**Data listing**.
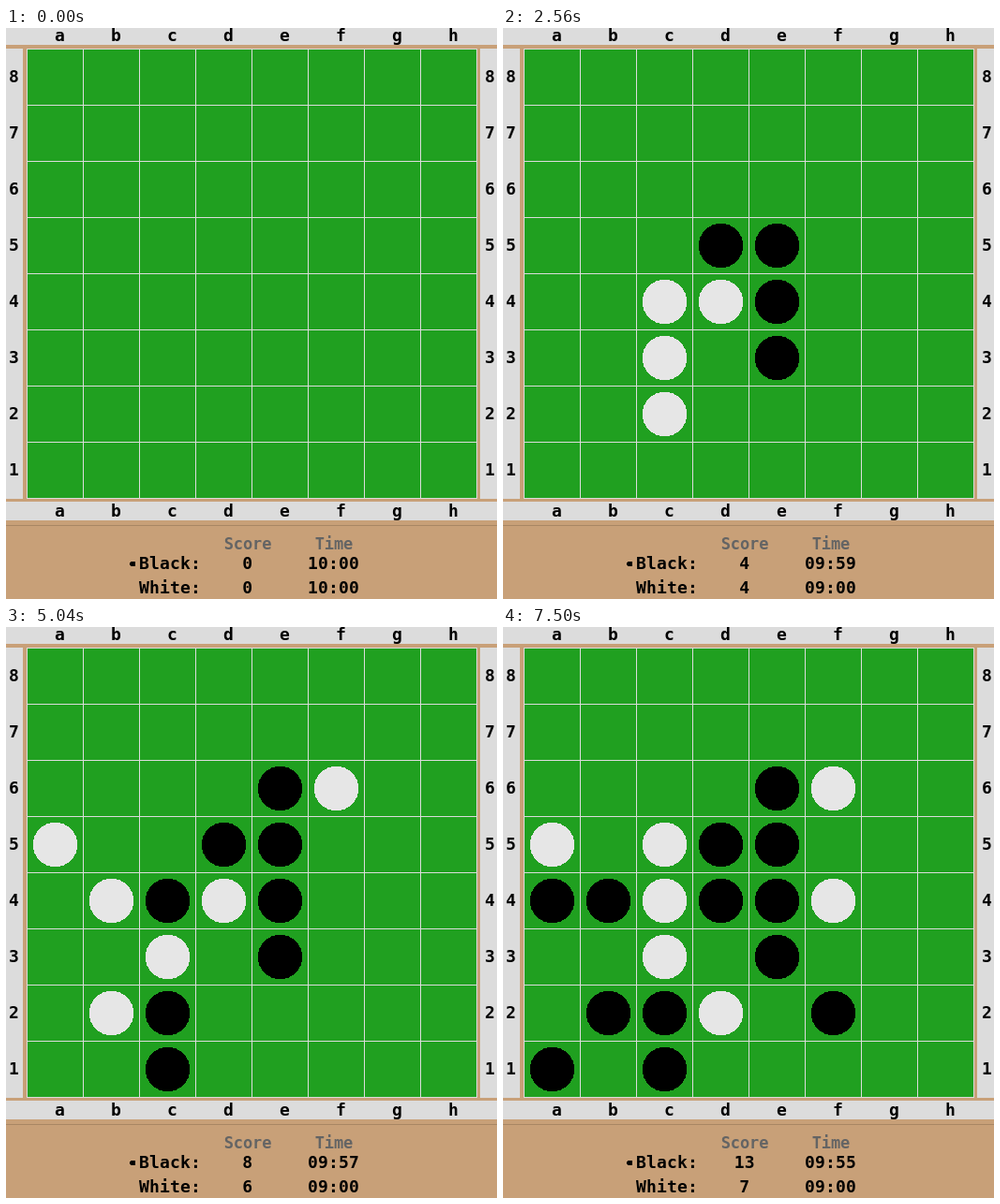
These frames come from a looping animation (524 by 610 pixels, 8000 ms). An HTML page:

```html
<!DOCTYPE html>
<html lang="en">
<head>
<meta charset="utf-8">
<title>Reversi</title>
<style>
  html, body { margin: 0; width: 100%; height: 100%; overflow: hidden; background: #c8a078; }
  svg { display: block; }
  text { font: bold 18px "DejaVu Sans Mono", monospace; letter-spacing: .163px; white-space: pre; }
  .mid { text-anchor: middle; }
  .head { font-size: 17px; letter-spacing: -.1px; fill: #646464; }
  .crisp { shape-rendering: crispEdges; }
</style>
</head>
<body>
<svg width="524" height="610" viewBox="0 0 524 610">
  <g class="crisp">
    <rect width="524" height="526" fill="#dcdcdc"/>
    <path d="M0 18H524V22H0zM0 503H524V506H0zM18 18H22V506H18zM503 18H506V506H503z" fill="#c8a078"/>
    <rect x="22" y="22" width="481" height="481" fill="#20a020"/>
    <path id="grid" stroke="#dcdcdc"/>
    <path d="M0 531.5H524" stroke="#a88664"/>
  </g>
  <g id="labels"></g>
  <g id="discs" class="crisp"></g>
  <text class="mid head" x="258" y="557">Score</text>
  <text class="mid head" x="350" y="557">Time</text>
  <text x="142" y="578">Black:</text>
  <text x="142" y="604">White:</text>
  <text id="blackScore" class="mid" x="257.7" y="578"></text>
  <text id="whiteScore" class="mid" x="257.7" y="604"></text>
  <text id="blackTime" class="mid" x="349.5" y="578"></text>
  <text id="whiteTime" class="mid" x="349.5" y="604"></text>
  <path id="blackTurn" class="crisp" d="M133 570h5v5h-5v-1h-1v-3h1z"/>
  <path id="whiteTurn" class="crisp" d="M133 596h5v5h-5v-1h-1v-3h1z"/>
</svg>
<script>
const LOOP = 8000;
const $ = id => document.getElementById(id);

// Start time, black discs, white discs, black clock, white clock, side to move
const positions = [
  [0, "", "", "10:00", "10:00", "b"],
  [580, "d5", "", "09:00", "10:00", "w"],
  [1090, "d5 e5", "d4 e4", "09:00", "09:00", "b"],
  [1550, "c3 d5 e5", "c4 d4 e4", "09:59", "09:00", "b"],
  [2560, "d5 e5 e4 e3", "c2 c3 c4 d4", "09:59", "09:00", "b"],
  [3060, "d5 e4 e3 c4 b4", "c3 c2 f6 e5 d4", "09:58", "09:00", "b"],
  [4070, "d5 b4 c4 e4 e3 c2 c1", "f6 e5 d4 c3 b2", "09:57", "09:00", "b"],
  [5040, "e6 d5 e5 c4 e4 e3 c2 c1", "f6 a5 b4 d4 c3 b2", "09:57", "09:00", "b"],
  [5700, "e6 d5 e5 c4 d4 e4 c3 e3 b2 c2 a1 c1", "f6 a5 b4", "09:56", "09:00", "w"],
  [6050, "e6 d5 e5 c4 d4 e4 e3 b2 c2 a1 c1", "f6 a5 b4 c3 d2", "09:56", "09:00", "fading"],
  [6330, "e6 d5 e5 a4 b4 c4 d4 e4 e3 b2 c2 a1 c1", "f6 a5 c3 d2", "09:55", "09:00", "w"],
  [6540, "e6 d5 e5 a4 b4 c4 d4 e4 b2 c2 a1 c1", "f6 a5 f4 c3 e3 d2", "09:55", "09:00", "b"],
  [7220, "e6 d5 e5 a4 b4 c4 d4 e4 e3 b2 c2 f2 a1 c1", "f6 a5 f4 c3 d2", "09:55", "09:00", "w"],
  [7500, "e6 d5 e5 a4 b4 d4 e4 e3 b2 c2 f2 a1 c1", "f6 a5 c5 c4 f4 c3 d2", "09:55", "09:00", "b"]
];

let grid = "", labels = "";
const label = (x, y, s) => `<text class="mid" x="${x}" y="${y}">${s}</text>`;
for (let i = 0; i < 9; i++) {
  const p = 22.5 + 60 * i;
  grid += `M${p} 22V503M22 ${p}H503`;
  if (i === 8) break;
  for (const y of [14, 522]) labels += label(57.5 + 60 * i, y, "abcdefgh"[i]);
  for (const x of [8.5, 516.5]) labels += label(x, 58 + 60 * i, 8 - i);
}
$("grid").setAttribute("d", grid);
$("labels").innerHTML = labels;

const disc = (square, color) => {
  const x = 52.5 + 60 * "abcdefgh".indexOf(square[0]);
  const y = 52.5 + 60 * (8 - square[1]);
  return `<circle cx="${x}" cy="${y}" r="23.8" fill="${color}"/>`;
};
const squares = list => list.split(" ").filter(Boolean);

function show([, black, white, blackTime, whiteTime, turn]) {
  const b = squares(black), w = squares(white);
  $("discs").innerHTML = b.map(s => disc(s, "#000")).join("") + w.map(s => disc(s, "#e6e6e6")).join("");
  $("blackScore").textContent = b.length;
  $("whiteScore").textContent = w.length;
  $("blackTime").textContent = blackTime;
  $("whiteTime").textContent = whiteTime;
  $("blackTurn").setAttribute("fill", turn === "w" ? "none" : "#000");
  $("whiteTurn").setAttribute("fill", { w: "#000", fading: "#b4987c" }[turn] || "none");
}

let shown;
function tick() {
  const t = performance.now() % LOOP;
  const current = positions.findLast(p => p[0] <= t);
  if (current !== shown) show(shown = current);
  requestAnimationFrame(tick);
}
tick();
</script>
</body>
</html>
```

**Aim of the exercise**. Report every line of the data above that contains the string "body" by copying it in full.

**Written solution**.
  html, body { margin: 0; width: 100%; height: 100%; overflow: hidden; background: #c8a078; }
<body>
</body>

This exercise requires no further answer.